The first of these the papers addressed in this edition of Richard’s Reviews is concerned with assessing the evidence surrounding a certain kind of treatment for patients with diabetes. Diabetes is a growing problem, and the range of treatments is developing. Therefore a systematic review such as this is quite necessary. This is the title:
Does combining GLP-1 agonists and basal insulin improve diabetic control without causing additional hypoglycamic episodes and weight gain?
Type 2 diabetes is a progressive, chronic disorder affecting the secretion and action of insulin, leading to abnormal glucose metabolism. Long-term, diabetes can cause vascular complications leading to problems with the heart, central nervous system, peripheral arteries, eyes, kidneys and peripheral nerves.
To prevent these complications, pharmacological treatment of type 2 diabetes involves the sequential addition of different classes of drugs to control blood glucose levels. If these treatments fail to control blood glucose, insulin replacement therapy may be started.

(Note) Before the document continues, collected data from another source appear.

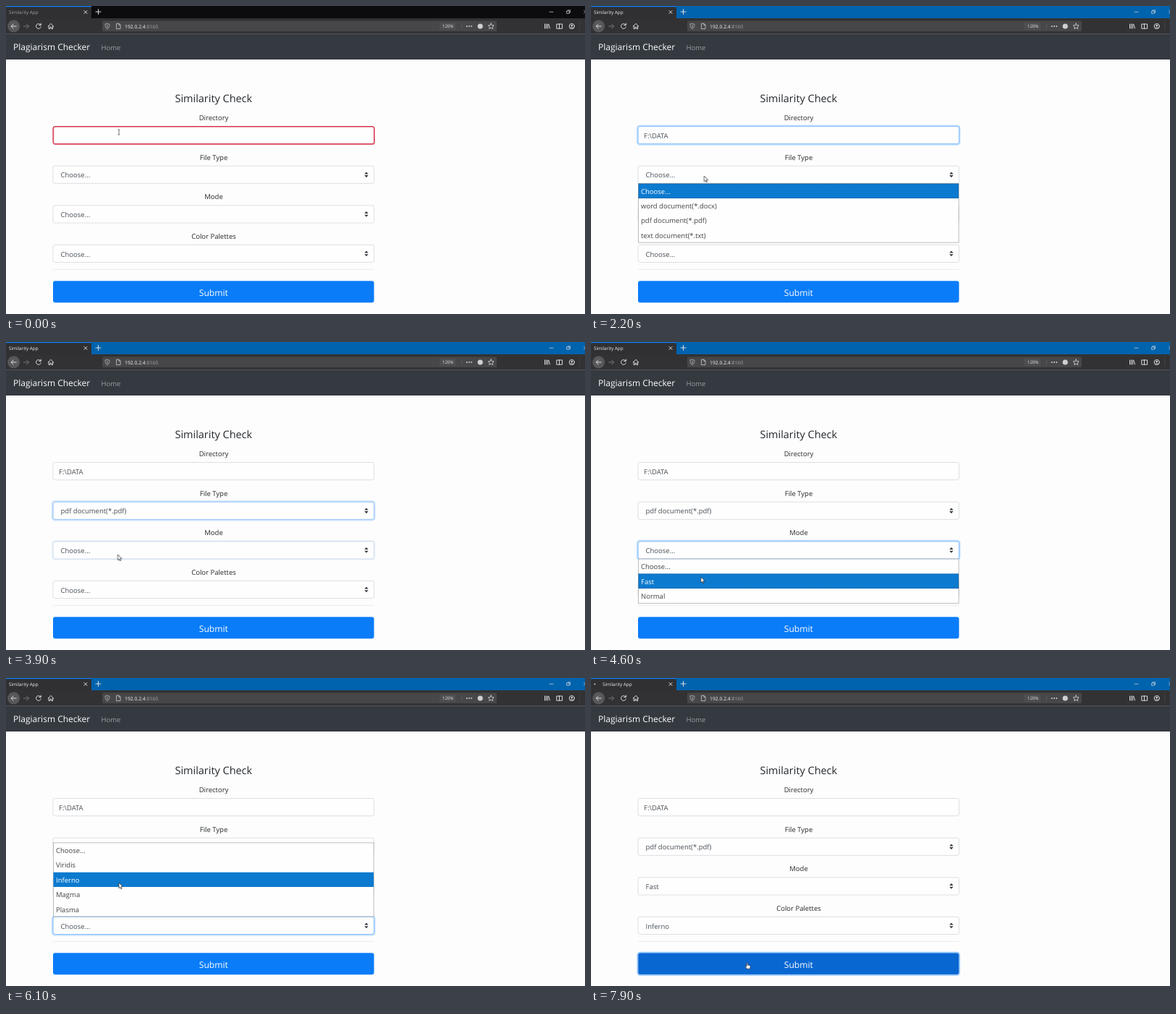
An HTML page that plays this animation: 800 px wide and 426 px high, repeating every 8000 ms.

```html
<!DOCTYPE html>
<html lang="en">
<head>
<meta charset="utf-8">
<title>Similarity App</title>
<style>
html, body { margin: 0; width: 100%; height: 100%; overflow: hidden; background: #fdfdfd; }
svg { display: block; width: 100%; height: 100%; }
text { font: 9.5px "Open Sans", "Noto Sans", sans-serif; fill: #24282c; text-rendering: geometricPrecision; white-space: pre; }
.mid { text-anchor: middle; }
.field { fill: #fefefe; stroke: #d3d8dd; stroke-width: .8; }
.value { fill: #495057; }
.item { fill: #444; }
.hot .item { fill: #fff; }
.icon { fill: none; stroke: #dcdcdd; stroke-width: 1; stroke-linecap: round; stroke-linejoin: round; }
.step, .fade, #pointer { animation: 8s step-end -20ms infinite; }
.fade { animation-timing-function: linear; }
#tabText { animation-name: tabText; }
#pointer { animation-name: pointer; }

@keyframes tabText {
  0% { fill: #a2a2a4; transform: none; }
  1.25% { fill: #f2f2f2; transform: none; }
  98.75%, 100% { fill: #f2f2f2; transform: translateX(12px); }
}
/* each leg advances once every 100 ms */
@keyframes pointer {
  0% { transform: translate(156px, 174.5px); }
  21.25% { transform: translate(156px, 174.5px); animation-timing-function: steps(5); }
  27.5% { transform: translate(156.3px, 235px); }
  31.25% { transform: translate(156.3px, 235px); animation-timing-function: steps(5); }
  37.5% { transform: translate(154.5px, 292px); }
  46.25% { transform: translate(154.5px, 294px); }
  52.5% { transform: translate(154.5px, 294px); animation-timing-function: steps(4); }
  57.5% { transform: translate(151.8px, 325px); }
  60% { transform: translate(151.8px, 325px); animation-timing-function: steps(3); }
  63.75% { transform: translate(157.5px, 338px); }
  72.5% { transform: translate(157.8px, 324.5px); animation-timing-function: steps(3); }
  76.25% { transform: translate(156px, 283px); }
  85% { transform: translate(156px, 283px); animation-timing-function: steps(5); }
  91.25% { transform: translate(211.7px, 384px); animation-timing-function: steps(3); }
  95%, 100% { transform: translate(215.7px, 393.3px); }
}
</style>
</head>
<body>
<svg id="stage" viewBox="0 0 800 426" xmlns="http://www.w3.org/2000/svg"></svg>
<script>
const LOOP = 8000, LEFT = 65, WIDE = 443.5, ROW = 20.4;
const at = ms => ms / LOOP * 100 + '%';
let css = '', id = 0;

const addKeys = body => {
  const name = 'k' + id++;
  css += `@keyframes ${name}{${body}}`;
  return `style="animation-name:${name}"`;
};

// visible from a to b with hard edges
const show = (a, b, inner) => `<g class="step" ${addKeys(
  `0%{opacity:0}${at(a)}{opacity:1}${at(b)}{opacity:0}100%{opacity:0}`)}>${inner}</g>`;

// visible from a to b, taking 100 ms to come and go
const fade = (a, b, inner) => `<g class="fade" ${addKeys(
  `0%,${at(a)}{opacity:0}${at(a + 100)},${at(b)}{opacity:1}${at(b + 100)},100%{opacity:0}`)}>${inner}</g>`;

const text = (x, y, str, cls = '', extra = '') => `<text x="${x}" y="${y}" class="${cls}" ${extra}>${str}</text>`;
const sized = px => `style="font-size:${px}px"`;
const rect = (x, y, w, h, attrs) => `<rect x="${x}" y="${y}" width="${w}" height="${h}" ${attrs}/>`;
const icon = (d, attrs = '') => `<path class="icon" d="${d}" ${attrs}/>`;
const label = (y, str) => text(287, y, str, 'mid');
const box = y => rect(LEFT, y, WIDE, 24.2, 'rx="2.5" class="field"');

const ring = (y, a, b) => fade(a, b,
  rect(LEFT - 1, y - 1, WIDE + 2, 26.2, 'rx="3.5" fill="none" stroke="#bfdeff" stroke-width="2"') +
  rect(LEFT, y, WIDE, 24.2, 'rx="2.5" fill="none" stroke="#80bdff" stroke-width=".9"'));

const select = (y, pick, when) => box(y) +
  show(0, when, text(75.5, y + 16.2, 'Choose...', 'value')) +
  show(when, LOOP, text(75.5, y + 16.2, pick, 'value')) +
  `<path fill="#343a40" d="M495.2 ${y + 11.3}l2.7-3.1 2.7 3.1zM495.2 ${y + 12.9}l2.7 3.1 2.7-3.1z"/>`;

// open list; moves holds [time, row] pairs of the highlight
const list = (y, open, close, items, moves) => {
  const h = items.length * ROW, clip = 'clip' + id;
  const rows = items.map((s, i) => text(69, y + i * ROW + 14, s, 'item')).join('');
  const keys = addKeys(moves.map(([t, r]) => `${at(t)}{transform:translateY(${r * ROW}px)}`).join(''));
  return show(open, close,
    rect(LEFT + .4, y, WIDE - .8, h, 'fill="#fefefe" stroke="#a9abad" stroke-width=".8"') + rows +
    `<clipPath id="${clip}">${rect(LEFT, y, WIDE, ROW, 'class="step" ' + keys)}</clipPath>
     <g class="hot" clip-path="url(#${clip})">${rect(LEFT + .5, y, WIDE - 1, h, 'fill="#0c7acf"')}${rows}</g>`);
};

const dotted = (y, h) => rect(LEFT + .8, y, WIDE - 1.6, h,
  'fill="none" stroke="#164f80" stroke-width=".7" stroke-dasharray="1 1"');

const browser = () =>
  rect(0, 0, 800, 18, 'fill="#0c0c0e"') +
  show(100, LOOP, rect(118, 0, 682, 18, 'fill="#0063ae"')) +
  rect(0, 0, 118, 18, 'fill="#303033"') +
  rect(0, 0, 118, 1.2, 'fill="#0a84ff"') +
  rect(0, 17, 800, 21.5, 'fill="#323235"') +
  text(4, 10.6, 'Similarity App', 'step', 'id="tabText" font-size="6.3"').replace('font-size="6.3"', sized(6.3)) +
  show(7900, LOOP, '<circle cx="5.3" cy="8.5" r="1" fill="#c9d3dd"/>') +
  icon('M108 6.5l4 4m0-4l-4 4', 'stroke-width=".8"') +
  icon('M124 8h7m-3.5-3.5v7') +
  icon('M751 8.2h5M775 7h3.3v3.3H775zM776.3 7V5.7h3.3V9h-1.2M798.5 6l4 4m0-4l-4 4', 'style="stroke-width:.7"') +
  '<circle cx="10.6" cy="28" r="8.4" fill="#58585b"/>' +
  icon('M14.2 28H7.2m3-3l-3 3 3 3') +
  icon('M24.5 28h7m-3-3l3 3-3 3', 'style="stroke:#77777a"') +
  icon('M47.8 26a3.4 3.4 0 1 0 .5 2.8M48.3 24v2.5h-2.5') +
  icon('M58 28.2l3.9-3.8 3.9 3.8M59.2 27.6v4h1.7v-2.3h2v2.3h1.7v-4') +
  rect(133, 20.5, 545, 14.6, 'rx="1.5" fill="#474749"') +
  icon('M140 24.3l3 1c0 3.2-.8 5.1-3 6.4-2.2-1.3-3-3.2-3-6.4zM140 26v4', 'style="stroke:#b9b9bb;stroke-width:.8"') +
  icon('M153 24.3h3l2 2v5.3h-5zM156 24.3v2h2', 'style="stroke:#cfcfd0;stroke-width:.8"') +
  text(164, 30.5, '<tspan fill="#f4f4f4">192.0.2.4</tspan><tspan fill="#a3a3a6">:8160</tspan>', '', sized(6.8)) +
  rect(599, 23, 22.5, 10, 'rx="2" fill="#4f4f52"') +
  text(603, 30.2, '120%', '', 'style="font-size:6px;fill:#e4e4e4"') +
  rect(629, 24, .6, 8, 'fill="#626265"') +
  [636.8, 640, 643.2].map(x => `<circle cx="${x}" cy="28" r=".9" fill="#dcdcdd"/>`).join('') +
  '<circle cx="655.2" cy="28" r="3.6" fill="#d0d0d2"/>' +
  icon('M670.2 24l1.2 2.6 2.8.3-2.1 1.9.6 2.8-2.5-1.4-2.5 1.4.6-2.8-2.1-1.9 2.8-.3z', 'style="stroke-width:.8"') +
  icon('M744.5 25v6m2-6v6m2-6v6m1.3-5.7l1.7 5.6') +
  icon('M761.2 25h7.4v6.2h-7.4zM764.5 25v6.2') +
  '<circle class="icon" cx="781.8" cy="28" r="3.6"/><circle cx="781.8" cy="27" r="1.3" fill="#dcdcdd"/>' +
  icon('M779.8 30.4q2-2.2 4 0') +
  rect(792, 20, .6, 15, 'fill="#49494c"') +
  rect(0, 38.3, 800, 35.7, 'fill="#343a40"') +
  text(10, 61.4, 'Plagiarism Checker', '', 'style="font-size:12px;fill:#fff"') +
  text(131.5, 60.8, 'Home', '', 'style="fill:#9a9da0"');

const form = () =>
  text(286.8, 133.2, 'Similarity Check', 'mid', sized(14.45)) +
  label(158, 'Directory') + box(166.5) +
  show(0, 100,
    rect(LEFT + .6, 167.1, WIDE, 24.2, 'rx="2.5" fill="none" stroke="#e77886" stroke-width="1.4"') +
    rect(LEFT, 166.5, WIDE, 24.2, 'rx="2.5" fill="none" stroke="#d5304a" stroke-width="1"')) +
  ring(166.5, 100, 2300) +
  show(200, 800, rect(73, 173, .7, 12.4, 'fill="#333"')) +
  show(1400, LOOP, text(73, 183, 'F:\\DATA', 'value')) +
  label(212.7, 'File Type') + select(221.2, 'pdf document(*.pdf)', 3200) + ring(221.2, 2300, 3900) +
  label(267.3, 'Mode') + select(275.8, 'Fast', 4800) + ring(275.8, 3900, 5300) +
  label(321.8, 'Color Palettes') + select(330.3, 'Inferno', 6800) + ring(330.3, 5300, 7800) +
  rect(LEFT, 364.2, WIDE, .7, 'fill="#e6e6e6"') +
  rect(LEFT, 380.2, WIDE, 30, 'rx="3" fill="#0a7cf8"') +
  show(7900, LOOP,
    rect(LEFT - .5, 379.7, WIDE + 1, 31, 'rx="3.5" fill="#0967d2" stroke="#92c5fb" stroke-width="2"') +
    rect(LEFT + .8, 381, WIDE - 1.6, 28.4, 'rx="2" fill="none" stroke="#0a58b4" stroke-width=".6" stroke-dasharray="1 1"')) +
  text(286.8, 400.8, 'Submit', 'mid', 'style="font-size:12.1px;fill:#fff"');

const lists = () =>
  list(245.5, 2200, 3200, ['Choose...', 'word document(*.docx)', 'pdf document(*.pdf)', 'text document(*.txt)'],
    [[0, 0], [2800, 1], [3000, 2], [LOOP, 2]]) +
  show(2200, 2800, dotted(245.9, ROW - .6)) +
  list(300.1, 4000, 4800, ['Choose...', 'Fast', 'Normal'], [[0, 0], [4600, 1], [LOOP, 1]]) +
  show(4600, 4800, dotted(320.8, ROW - .6)) +
  list(227.9, 5400, 6800, ['Choose...', 'Viridis', 'Inferno', 'Magma', 'Plasma'],
    [[0, 0], [5900, 4], [6000, 3], [6100, 2], [LOOP, 2]]);

const beam = '<path d="M-1.5-3.4H1.5M0-3.4V3.4M-1.5 3.4H1.5" fill="none" stroke="#555" stroke-width=".8"/>';
const arrow = '<path d="M0 0V7.8L1.8 6.2 2.9 8.8 4.1 8.3 3 5.7H5.4Z" fill="#fff" stroke="#222" stroke-width=".7"/>';
const hand = `<path d="M-.8.8Q0-.4.8.8V3.7L3.9 4.4Q4.7 4.7 4.5 5.7L3.8 9H-.3L-2.6 5.9Q-2.6 4.9-1.6 5.2L-.8 5.9Z"
  fill="#fff" stroke="#222" stroke-width=".7"/>`;

const pointer = () => `<g id="pointer">${
  show(0, 1000, beam) + show(1700, 1900, beam) + show(1900, 7300, arrow) + show(7300, LOOP, hand)}</g>`;

const markup = browser() + form() + lists() + pointer();
const sheet = document.createElement('style');
sheet.textContent = css;
document.head.append(sheet);
document.getElementById('stage').innerHTML = markup;
</script>
</body>
</html>
```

In the UK, GLP-1 agonists are generally used as third line treatments in people with type 2 diabetes and a BMI of more than 35. GLP-1 promotes insulin secretion after eating, and GLP-1 agonists therefore mimic this effect. The current study is a systematic review of randomised clinical trials comparing the combination of GLP-1 agonists and basal insulin against other anti-diabetic treatment strategies in adults with type 2 diabetes. The authors identified 15 eligible studies including 4,348 participants. The efficacy of these treatment strategies was evaluated in the following terms: change in HbA1c (a blood test that assesses control of blood glucose over preceding 3 months) from baseline and end of intervention; proportion of participants achieving a HbA1c of less than 7%; number of participants reporting a hypoglycaemic episode; change in weight between baseline and end of intervention. Notably, these outcome measures are all surrogate short-term measures; the study did not compare the interventions in terms of preventing the long-term vascular complications which are the source of much morbidity and mortality for patients with type 2 diabetes.
The study showed that combination treatment with a GLP-1 agonist and basal insulin results in improved blood glucose control, a reduction in weight and no increase in episodes of hypoglycaemia, compared to other treatment strategies.
As the authors state, combining a GLP-1 agonist with basal insulin achieves an ideal triad of short-term outcomes in diabetes: effective blood glucose control without additional hypoglycaemic episodes or weight gain. However, as the studies included in the systematic review lasted only 12-36 weeks, it cannot tell us anything about the effect of this strategy on long-term prevention of diabetic complications, which is the outcome that matters most to patients.
What is the trend in global childhood mortality 1990-2013 and which factors potentially underlie this trend?
During the past few decades, there has been considerable focus on the reduction of global child mortality. The Millennium Development Goal 4 (MDG4) set the target of reducing child mortality (mortality before 5 years of age) by two thirds from 1990 to 2015.
The current study used data from the Global Burden of Diseases, Injuries and Risk Factors Study to evaluate trends of child mortality from 1970 and the possible factors underlying these trends. Global child mortality levels decreased, on average, by 2.6% per year from 1970 to 1985, before slowing down for a decade until 1997, began to accelerate, and since 2005, have fallen by an average of 3.6% per year. The global under 5 mortality rate has decreased from around 80 to 45 deaths per 1,000 live births. Increasing income per person and better maternal education were two of the most important factors underpinning these trends. Despite these successes, the study predicts that on the basis of rates of change from 1990 to 2013, just 27 of 138 developing countries are likely to achieve the MDG 4 target.
Although many countries seem set to miss the MDG 4 target, the study finds that the acceleration of decreases in child mortality is beyond that which would be expected on the basis of changes in income. They suggest that studies like this will better focus efforts on countries where progress has been disappointing and warn that failure to address these issues could result in an additional 3 million preventable child deaths in 2030.